DATASET ENTRIES
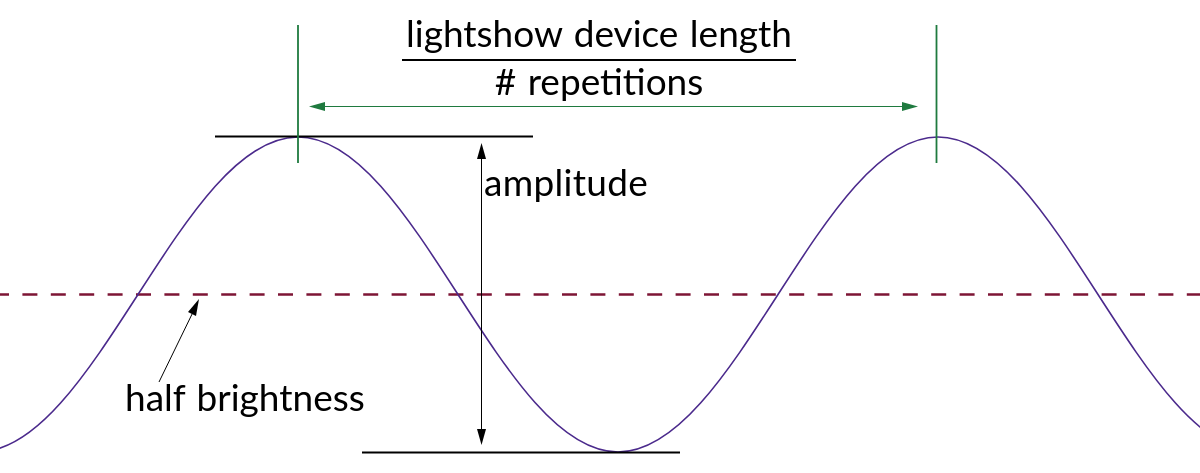
<!DOCTYPE html>
<html lang="en">
<head>
<meta charset="utf-8">
<title>Lightshow brightness wave</title>
<style>
:root {
  --paper: #ffffff;
  --ink: #000000;
  --wave: #4b2a8c;
  --span: #1f7a3f;
  --midline: #7d1535;
}
* { box-sizing: border-box; }
html, body { margin: 0; }
body { width: 1200px; height: 473px; overflow: hidden; background: var(--paper); }
.diagram {
  position: relative;
  width: 1200px;
  height: 473px;
  overflow: hidden;
  color: var(--ink);
  font: 400 37px/40px Lato, "Open Sans", sans-serif;
  word-spacing: 2px;
  white-space: nowrap;
}
.plot { position: absolute; inset: 0; display: block; }
.plot .wave { fill: none; stroke: var(--wave); stroke-width: 1.6; }
.plot .midline { stroke: var(--midline); stroke-width: 2.4; stroke-dasharray: 15 13.4; }
.plot .level { stroke: var(--ink); stroke-width: 1.8; }
.plot .pointer { stroke: var(--ink); stroke-width: 1; }
.plot .period { stroke: var(--span); stroke-width: 1.8; }
.plot .span { stroke: var(--span); stroke-width: 1.1; }
.plot .span-head { fill: var(--span); }
.fraction {
  position: absolute;
  left: 402px;
  top: 13px;
  width: 394px;
  display: flex;
  flex-direction: column;
  text-align: center;
}
.numerator { height: 48px; border-bottom: 2px solid var(--ink); }
.label { position: absolute; }
.amplitude { left: 484px; top: 162px; letter-spacing: 0.3px; }
.half { left: 125px; top: 377px; }
</style>
</head>
<body>
<main class="diagram">
  <svg class="plot" width="1200" height="473" viewBox="0 0 1200 473" aria-hidden="true">
    <line class="midline" x1="-6" y1="294.5" x2="1200" y2="294.5"/>
    <path class="wave" d="M-22 452C94.5 452 181.5 137 298 137S501.5 452 618 452S821.5 137 938 137S1141.5 452 1258 452"/>
    <g class="level">
      <line x1="215" y1="136.5" x2="533" y2="136.5"/>
      <line x1="362" y1="452.5" x2="680" y2="452.5"/>
    </g>
    <g class="period">
      <line x1="298" y1="25" x2="298" y2="163"/>
      <line x1="936.5" y1="25" x2="936.5" y2="163"/>
    </g>
    <line class="span" x1="320" y1="106.5" x2="908" y2="106.5"/>
    <g class="span-head">
      <polygon points="309,106.5 325,102 325,111"/>
      <polygon points="918,106.5 902,102 902,111"/>
    </g>
    <line class="pointer" x1="481.5" y1="152" x2="481.5" y2="436"/>
    <polygon points="481.5,143 477,159 486,159"/>
    <polygon points="481.5,445 477,429 486,429"/>
    <line class="pointer" x1="159" y1="382" x2="195" y2="308"/>
    <polygon points="199,299 188,312 196,316"/>
  </svg>
  <div class="fraction">
    <span class="numerator">lightshow device length</span>
    <span class="denominator"># repetitions</span>
  </div>
  <span class="label amplitude">amplitude</span>
  <span class="label half">half brightness</span>
</main>
</body>
</html>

REQUIREMENT
The response should hold only an exact retyping of the lines from the beginning of the data through the line containing "display: flex;", both ends kept, pictures omitted.

EXERCISE ANSWER
<!DOCTYPE html>
<html lang="en">
<head>
<meta charset="utf-8">
<title>Lightshow brightness wave</title>
<style>
:root {
  --paper: #ffffff;
  --ink: #000000;
  --wave: #4b2a8c;
  --span: #1f7a3f;
  --midline: #7d1535;
}
* { box-sizing: border-box; }
html, body { margin: 0; }
body { width: 1200px; height: 473px; overflow: hidden; background: var(--paper); }
.diagram {
  position: relative;
  width: 1200px;
  height: 473px;
  overflow: hidden;
  color: var(--ink);
  font: 400 37px/40px Lato, "Open Sans", sans-serif;
  word-spacing: 2px;
  white-space: nowrap;
}
.plot { position: absolute; inset: 0; display: block; }
.plot .wave { fill: none; stroke: var(--wave); stroke-width: 1.6; }
.plot .midline { stroke: var(--midline); stroke-width: 2.4; stroke-dasharray: 15 13.4; }
.plot .level { stroke: var(--ink); stroke-width: 1.8; }
.plot .pointer { stroke: var(--ink); stroke-width: 1; }
.plot .period { stroke: var(--span); stroke-width: 1.8; }
.plot .span { stroke: var(--span); stroke-width: 1.1; }
.plot .span-head { fill: var(--span); }
.fraction {
  position: absolute;
  left: 402px;
  top: 13px;
  width: 394px;
  display: flex;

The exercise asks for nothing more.